Map of the Arctic and adjacent regions. Sir John Ross, 1855. Geography and Map Division, Library of Congress.

Map of the Arctic and adjacent regions. Sir John Ross, 1855. Geography and Map Division, Library of Congress.

The climate of the archipelago is not as frigid as Alert, Canada, making permanent habitation easier, with the temperatures being relatively higher than those at similar latitudes in Russia and Canada due warmer ocean currents. The 1855 map above drawn by John Ross shows the location of Spitsbergen in relation to the rest of the Arctic Circle. While the average summer temperature is 39-43°F (4-6°C), the average January temperature is a balmy 3-10°F (-16-12°C)!

Of interest to visitors, Svalbard is widely known for its polar bears, with a population of about 3,000, more than the human residents of the archipelago! The island is also home to the global seed bank, a long-term backup seed storage facility that houses more than 890,000 samples of food crop seeds, originating from almost every country in the world, held in case of a global emergency. With daily flights to the airport at Longyearbyen, this Arctic wilderness can be easily accessed and added to anyone’s travel list!

Scientist of the Seas: The Legacy of Matthew Fontaine Maury

Matthew Fontaine Maury has been hailed as, among other names, the “Scientist of the Seas” for his contributions to understanding ocean navigation in the mid-19th century. His expertise is evident in his large body of work, and particularly in his maps. But while Maury left an indelible mark on the fields of oceanography and geography […]

Early Pictorial Maps of Asia and Europe from the Hauslab-Liechtenstein Collection

The following post is by Anna Balaguer, a Junior Fellow at the Library of Congress, Geography and Map Division. This summer, I have the opportunity to participate in the Library of Congress Junior Fellows program, working in the Geography and Map Division. I am working with cartographic specialist Ryan Moore to process the Hauslab-Liechtenstein Map […]

The Changing Place Names of Washington, D.C.

The following post is by Kim Edwin, a library technician in the Geography and Map Division. Since coming to the Washington, D.C. area and joining the Geography and Map Division, I have enjoyed learning about the early history of our nation’s capital through maps and place names. In studying maps from the city’s early years […]

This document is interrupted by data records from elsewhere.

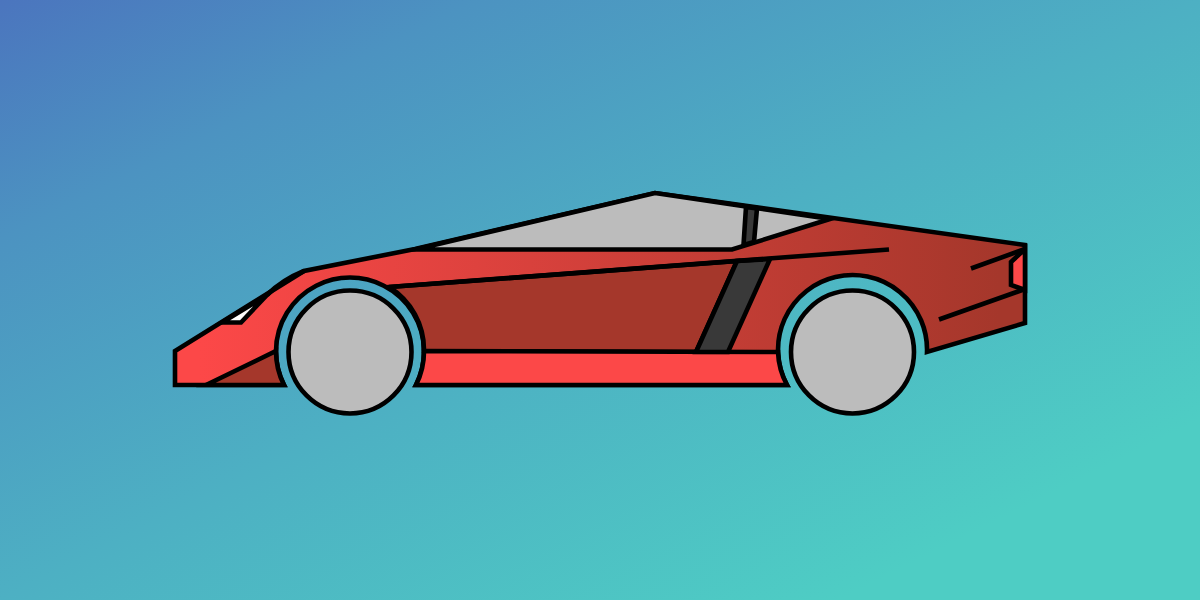
<!DOCTYPE html>
<html lang="en">
<head>
<meta charset="utf-8">
<title>Red sports car</title>
<style>
:root {
  --sky-start: #4b75be;
  --sky-upper: #4c93c1;
  --sky-middle: #4db0c3;
  --sky-end: #4ecdc4;
  --paint-light: #fc4848;
  --paint-dark: #a5372b;
  --glass: #bcbcbc;
  --trim: #393939;
  --ink: #000;
}
html, body { margin: 0; width: 1200px; height: 600px; overflow: hidden; }
svg { display: block; }
.car { stroke: var(--ink); stroke-width: 4.6; stroke-miterlimit: 10; }
.body { fill: url(#paint); }
.shade { fill: var(--paint-dark); }
.bright { fill: var(--paint-light); }
.glass, .wheel { fill: var(--glass); }
.trim { fill: var(--trim); }
.headlight { fill: url(#lamp); }
.crease { fill: none; }
</style>
</head>
<body>
<svg width="1200" height="600" viewBox="0 0 1200 600" role="img" aria-label="Side view of a red wedge-shaped sports car">
  <defs>
    <linearGradient id="sky" gradientUnits="userSpaceOnUse" x1="0" y1="0" x2="480" y2="960">
      <stop offset="0" stop-color="var(--sky-start)"/>
      <stop offset=".2" stop-color="var(--sky-upper)"/>
      <stop offset=".5" stop-color="var(--sky-middle)"/>
      <stop offset=".85" stop-color="var(--sky-end)"/>
    </linearGradient>
    <linearGradient id="paint" gradientUnits="userSpaceOnUse" x1="200" y1="0" x2="1000" y2="0">
      <stop offset="0" stop-color="var(--paint-light)"/>
      <stop offset="1" stop-color="var(--paint-dark)"/>
    </linearGradient>
    <linearGradient id="lamp">
      <stop offset=".4" stop-color="#fff"/>
      <stop offset="1" stop-color="#ddd"/>
    </linearGradient>
  </defs>

  <rect width="1200" height="600" fill="url(#sky)"/>

  <g class="car">
    <path class="body" d="M175 385V351L304 271L415 249L655 193L1025 245V323L927 352A74.5 74.5 0 1 0 787 385H416A74 74 0 1 0 284 385Z"/>

    <g id="side-panels">
      <path class="shade" d="M206 385L276 351A74 74 0 0 0 284 385Z"/>
      <path class="shade" d="M389 287L737 261L696 352L424 351A74 74 0 0 0 389 287Z"/>
      <path class="bright" d="M424 351L778 352A74.5 74.5 0 0 0 787 385H416A74 74 0 0 0 424 351Z"/>
      <polygon class="trim" points="737,261 770,259 728,352 696,352"/>
      <path class="crease" d="M389 287L889 249.5"/>
    </g>

    <g id="windows">
      <polygon class="glass" points="415,249.5 655,193 830,219 732,249.5"/>
      <polygon class="trim" points="746,207 757,208.5 754,242 743.5,245"/>
    </g>

    <g id="lights">
      <polygon class="headlight" points="222,322.5 267,295 241,322.5"/>
      <polygon class="bright" points="1025,249 1011,262 1011,285 1025,290"/>
    </g>

    <path class="crease" d="M267 295Q282 280 304 271M971 268.5L1025 249M939 319.5L1025 289"/>

    <circle class="wheel" cx="350" cy="352" r="61.5"/>
    <circle class="wheel" cx="852.5" cy="352" r="61.5"/>
  </g>
</svg>
</body>
</html>
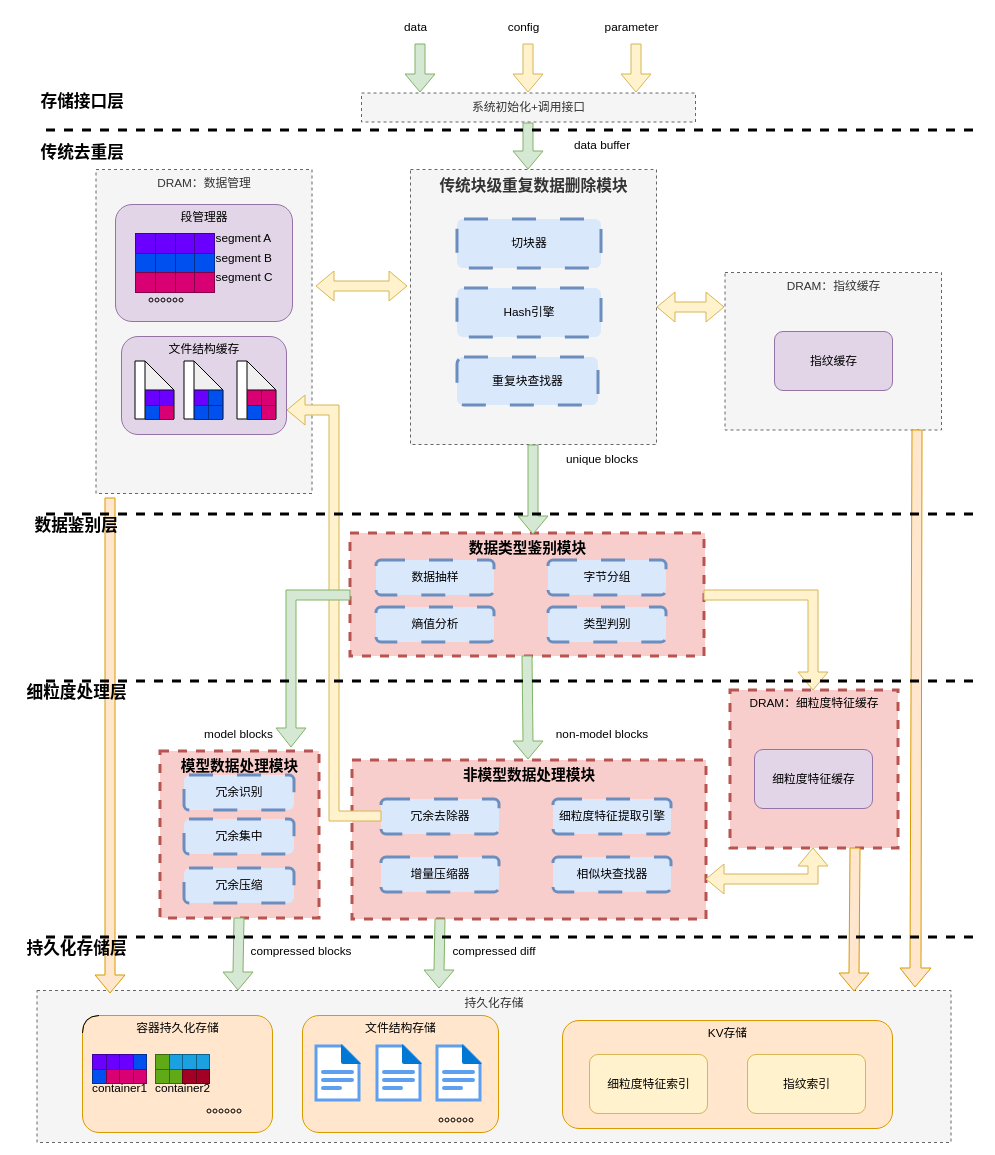
<!DOCTYPE html>
<html lang="zh-CN">
<head>
<meta charset="utf-8">
<title>存储系统架构图</title>
<style>
:root{--ink:#000;--soft:#333;--grey:#f5f5f5;--grey-line:#666;
--green:#d5e8d4;--green-line:#82b366;--yellow:#fff2cc;--yellow-line:#d6b656;
--orange:#ffe6cc;--orange-line:#d79b00;--purple:#e1d5e7;--purple-line:#9673a6;
--pink:#f8cecc;--pink-line:#b85450;--blue:#dae8fc;--blue-line:#6c8ebf}
*{box-sizing:border-box;margin:0}
body{width:995px;height:1155px;overflow:hidden;background:#fff}
.diagram{position:relative;width:995px;height:1155px;overflow:hidden;color:var(--ink);
font:11.8px/1.2 "Liberation Sans","Noto Sans CJK SC",sans-serif;white-space:nowrap}
.box,.node,.label,.layer,.blocks,.wires{position:absolute;left:var(--x);top:var(--y)}
.box,.node{width:var(--w);height:var(--h)}
.box{text-align:center;line-height:26px}
.node{display:flex;align-items:center;justify-content:center}
.area{background:var(--grey);color:var(--soft)}
.module{background:var(--pink)}
.module h2{font-size:14.7px;line-height:30px}
.area h2{font-size:15.7px;line-height:31px}
.cache{background:var(--purple);border:1px solid var(--purple-line);border-radius:17px;line-height:24px}
.store{background:var(--orange);border:1px solid var(--orange-line);border-radius:17px;line-height:24px}
.step{background:var(--blue);border-radius:6px}
.item{background:var(--purple);border:1px solid var(--purple-line);border-radius:9px}
.index{background:var(--yellow);border:1px solid var(--yellow-line);border-radius:9px}
.label{line-height:14px;margin-top:-7px}
.mid{transform:translateX(-50%)}
.layer{font-size:16.7px;font-weight:700;line-height:20px;margin-top:-10px}
.blocks{display:grid;grid-template-columns:repeat(var(--n),1fr);width:var(--w);height:var(--h)}
.blocks i{border:1px solid #00000066;margin:0 -1px -1px 0}
.v{background:#6a00ff}.b{background:#0050ef}.m{background:#d80073}
.g{background:#60a917}.c{background:#1ba1e2}.r{background:#a20025}
.wires{left:0;top:0}
.green{fill:var(--green);stroke:var(--green-line)}
.yellow{fill:var(--yellow);stroke:var(--yellow-line)}
.orange{fill:var(--orange);stroke:var(--orange-line)}
.frames{fill:none;stroke:var(--grey-line);stroke-dasharray:3 3}
.edges{fill:none;stroke:var(--pink-line);stroke-width:3;stroke-dasharray:9 9}
.dashes{fill:none;stroke:var(--blue-line);stroke-width:3;stroke-dasharray:24 24}
.borders{stroke:#000;stroke-width:3;stroke-dasharray:9 9}
.dots{fill:none;stroke:#000}
</style>
</head>
<body>
<main class="diagram">
<div class="node area" style="--x:361px;--y:93px;--w:335px;--h:29px">系统初始化+调用接口</div>

<section class="box area" style="--x:96px;--y:170px;--w:216px;--h:324px">DRAM：数据管理</section>
<section class="box cache" style="--x:115px;--y:204px;--w:178px;--h:118px">段管理器</section>
<section class="box cache" style="--x:121px;--y:336px;--w:166px;--h:99px">文件结构缓存</section>

<section class="box area" style="--x:410px;--y:170px;--w:247px;--h:275px"><h2>传统块级重复数据删除模块</h2></section>
<div class="node step" style="--x:457px;--y:219px;--w:144px;--h:49px">切块器</div>
<div class="node step" style="--x:457px;--y:288px;--w:144px;--h:49px">Hash引擎</div>
<div class="node step" style="--x:457px;--y:357px;--w:141px;--h:48px">重复块查找器</div>

<section class="box area" style="--x:725px;--y:273px;--w:217px;--h:157px">DRAM：指纹缓存</section>
<div class="node item" style="--x:774px;--y:331px;--w:119px;--h:60px">指纹缓存</div>

<section class="box module" style="--x:350px;--y:533px;--w:355px;--h:123px"><h2>数据类型鉴别模块</h2></section>
<div class="node step" style="--x:376px;--y:560px;--w:118px;--h:35px">数据抽样</div>
<div class="node step" style="--x:548px;--y:560px;--w:118px;--h:35px">字节分组</div>
<div class="node step" style="--x:376px;--y:607px;--w:118px;--h:35px">熵值分析</div>
<div class="node step" style="--x:548px;--y:607px;--w:118px;--h:35px">类型判别</div>

<section class="box module" style="--x:160px;--y:751px;--w:159px;--h:167px"><h2>模型数据处理模块</h2></section>
<div class="node step" style="--x:184px;--y:775px;--w:110px;--h:35px">冗余识别</div>
<div class="node step" style="--x:184px;--y:819px;--w:110px;--h:35px">冗余集中</div>
<div class="node step" style="--x:184px;--y:868px;--w:110px;--h:35px">冗余压缩</div>

<section class="box module" style="--x:352px;--y:760px;--w:354px;--h:159px"><h2>非模型数据处理模块</h2></section>
<div class="node step" style="--x:381px;--y:799px;--w:118px;--h:35px">冗余去除器</div>
<div class="node step" style="--x:553px;--y:799px;--w:118px;--h:35px">细粒度特征提取引擎</div>
<div class="node step" style="--x:381px;--y:857px;--w:118px;--h:35px">增量压缩器</div>
<div class="node step" style="--x:553px;--y:857px;--w:118px;--h:35px">相似块查找器</div>

<section class="box module" style="--x:730px;--y:690px;--w:168px;--h:158px">DRAM：细粒度特征缓存</section>
<div class="node item" style="--x:754px;--y:749px;--w:119px;--h:60px">细粒度特征缓存</div>

<section class="box area" style="--x:37px;--y:990px;--w:914px;--h:152px">持久化存储</section>
<section class="box store" style="--x:82px;--y:1015px;--w:191px;--h:118px">容器持久化存储</section>
<section class="box store" style="--x:302px;--y:1015px;--w:197px;--h:118px">文件结构存储</section>
<section class="box store" style="--x:562px;--y:1020px;--w:331px;--h:109px">KV存储</section>
<div class="node index" style="--x:589px;--y:1054px;--w:119px;--h:60px">细粒度特征索引</div>
<div class="node index" style="--x:747px;--y:1054px;--w:119px;--h:60px">指纹索引</div>

<svg class="wires" width="995" height="1155" viewBox="0 0 995 1155">
<defs>
<path id="arrow-in" d="M-5 0H5V30H15L0 48L-15 30H-5Z"/>
<rect id="step-l" width="144" height="49" rx="7"/>
<rect id="step-m" width="118" height="35" rx="5"/>
<rect id="step-s" width="110" height="35" rx="5"/>
<g id="note" stroke="#000"><path fill="#fff" d="M0 0H10L39 29V58H0Z"/><path fill="#f0f0f0" d="M10 0V29H39Z"/><path fill="none" d="M10 29V58"/></g>
<g id="document"><path fill="#fff" stroke="#5ea0ef" stroke-width="3" d="M2 2H28L45 19V56H2Z"/><path fill="#0078d4" d="M27 0L47 20H29Q27 20 27 18Z"/><path stroke="#5ea0ef" stroke-width="4" stroke-linecap="round" d="M9 28H38M9 36H38M9 44H26"/></g>
<g id="more"><circle cx="2" cy="0" r="2"/><circle cx="8" cy="0" r="2"/><circle cx="14" cy="0" r="2"/><circle cx="20" cy="0" r="2"/><circle cx="26" cy="0" r="2"/><circle cx="32" cy="0" r="2"/></g>
</defs>
<g class="frames">
<rect x="361.5" y="93" width="334" height="29"/>
<rect x="96" y="169.5" width="216" height="324"/>
<rect x="410.5" y="169.5" width="246" height="275"/>
<rect x="725" y="272.5" width="216.5" height="157.5"/>
<rect x="37" y="990.5" width="914" height="152"/>
</g>
<g class="edges">
<rect x="350" y="533" width="354" height="123"/>
<rect x="160" y="751" width="159" height="167"/>
<rect x="352" y="760" width="354" height="159"/>
<rect x="730" y="690" width="168" height="158"/>
</g>
<g class="dashes">
<use href="#step-l" x="457" y="219"/><use href="#step-l" x="457" y="288"/><rect x="457" y="357" width="141" height="48" rx="7"/>
<use href="#step-m" x="376" y="560"/><use href="#step-m" x="548" y="560"/><use href="#step-m" x="376" y="607"/><use href="#step-m" x="548" y="607"/>
<use href="#step-m" x="381" y="799"/><use href="#step-m" x="553" y="799"/><use href="#step-m" x="381" y="857"/><use href="#step-m" x="553" y="857"/>
<use href="#step-s" x="184" y="775"/><use href="#step-s" x="184" y="819"/><use href="#step-s" x="184" y="868"/>
</g>
<path fill="none" stroke="#000" d="M82.5 1033Q82.5 1016 99 1015.5"/>
<g class="yellow">
<use href="#arrow-in" x="528" y="44"/><use href="#arrow-in" x="636" y="44"/>
<path d="M316 286L334 271V281H389V271L407 286L389 301V291H334V301Z"/>
<path d="M657 307L675 292V302H706V292L724 307L706 322V312H675V322Z"/>
<path d="M381 821H329V415H305V425L287 410L305 395V405H339V811H381Z"/>
<path d="M704 590H818V672H828L813 690L798 672H808V600H704Z"/>
<path d="M706 879L724 864V874H808V866H798L813 848L828 866H818V884H724V894Z"/>
</g>
<g class="green">
<use href="#arrow-in" x="420" y="44"/>
<path d="M523 123H533V151H543L528 169L513 151H523Z"/>
<path d="M528 445H538V516H548L533 534L518 516H528Z"/>
<path d="M350 590H286V728H276L291 747L306 728H296V600H350Z"/>
<path d="M522 656H532L533 741H543L528 759L513 741H523Z"/>
<path d="M234 918H244L243 972H253L238 990L223 972H233Z"/>
<path d="M435 919H445L444 970H454L439 988L424 970H434Z"/>
</g>
<g class="orange">
<path d="M105 498H115V975H125L110 993L95 975H105Z"/>
<path d="M850 848H860L859 973H869L854 991L839 973H849Z"/>
<path d="M912 430H922L921 968H931L915 987L900 968H910Z"/>
</g>
<g class="borders"><path d="M46 130H976M46 514H976M46 681H976M46 937H976"/></g>
<use href="#note" x="135" y="361"/><use href="#note" x="184" y="361"/><use href="#note" x="237" y="361"/>
<use href="#document" x="314" y="1044"/><use href="#document" x="375" y="1044"/><use href="#document" x="435" y="1044"/>
<g class="dots"><use href="#more" x="149" y="300"/><use href="#more" x="207" y="1111"/><use href="#more" x="439" y="1120"/></g>
</svg>

<div class="blocks" style="--x:135px;--y:233px;--w:79px;--h:59px;--n:4"><i class="v"></i><i class="v"></i><i class="v"></i><i class="v"></i><i class="b"></i><i class="b"></i><i class="b"></i><i class="b"></i><i class="m"></i><i class="m"></i><i class="m"></i><i class="m"></i></div>
<div class="blocks" style="--x:145px;--y:390px;--w:28px;--h:29px;--n:2"><i class="v"></i><i class="v"></i><i class="b"></i><i class="m"></i></div>
<div class="blocks" style="--x:194px;--y:390px;--w:28px;--h:29px;--n:2"><i class="v"></i><i class="b"></i><i class="b"></i><i class="b"></i></div>
<div class="blocks" style="--x:247px;--y:390px;--w:28px;--h:29px;--n:2"><i class="m"></i><i class="m"></i><i class="b"></i><i class="m"></i></div>
<div class="blocks" style="--x:92px;--y:1054px;--w:54px;--h:29px;--n:4"><i class="v"></i><i class="v"></i><i class="v"></i><i class="b"></i><i class="b"></i><i class="m"></i><i class="m"></i><i class="m"></i></div>
<div class="blocks" style="--x:155px;--y:1054px;--w:54px;--h:29px;--n:4"><i class="g"></i><i class="c"></i><i class="c"></i><i class="c"></i><i class="g"></i><i class="g"></i><i class="r"></i><i class="r"></i></div>

<span class="label" style="--x:215.5px;--y:238px">segment A</span>
<span class="label" style="--x:215.5px;--y:258px">segment B</span>
<span class="label" style="--x:215.5px;--y:277px">segment C</span>
<span class="label" style="--x:92px;--y:1088px">container1</span>
<span class="label" style="--x:155px;--y:1088px">container2</span>
<span class="label mid" style="--x:415.5px;--y:27px">data</span>
<span class="label mid" style="--x:523.5px;--y:27px">config</span>
<span class="label mid" style="--x:631.5px;--y:27px">parameter</span>
<span class="label mid" style="--x:602px;--y:145px">data buffer</span>
<span class="label mid" style="--x:602px;--y:459px">unique blocks</span>
<span class="label mid" style="--x:238.5px;--y:734px">model blocks</span>
<span class="label mid" style="--x:602px;--y:734px">non-model blocks</span>
<span class="label mid" style="--x:301px;--y:951px">compressed blocks</span>
<span class="label mid" style="--x:494px;--y:951px">compressed diff</span>

<h2 class="layer" style="--x:40.5px;--y:102px">存储接口层</h2>
<h2 class="layer" style="--x:40.5px;--y:153px">传统去重层</h2>
<h2 class="layer" style="--x:34.5px;--y:526px">数据鉴别层</h2>
<h2 class="layer" style="--x:26.5px;--y:693px">细粒度处理层</h2>
<h2 class="layer" style="--x:26.5px;--y:949px">持久化存储层</h2>
</main>
</body>
</html>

Baseball Stadiums and Maps: Chicago

The following post is by Ed Redmond, a cartographic reference specialist in the Geography & Map Division. As part of the Library’s newly opened, yearlong exhibit Baseball Americana, the Geography and Map Division will be featuring several blog posts describing the depiction and history of baseball stadiums on maps in major American cities. As the […]

The Rise and Fall of the Orange Free State and Transvaal in Southern Africa

The following post is by Ryan Moore, a cartographic specialist in the Geography and Map Division. The Orange Free State and the Transvaal (officially the South African Republic) were independent countries in southern Africa in the 19th century established by Dutch-speaking settlers known as the Boers (Boer translates to “farmer” in Dutch). Occupying areas in […]

New Story Maps Published!

We are excited to announce the launch of two new Library of Congress Story Maps! At the beginning of May, the Library of Congress launched Story Maps, interactive and immersive web applications that tell the incredible stories of the Library’s collections. Created within a Geographic Information Systems (GIS)-based software platform created by Esri, Story Maps […]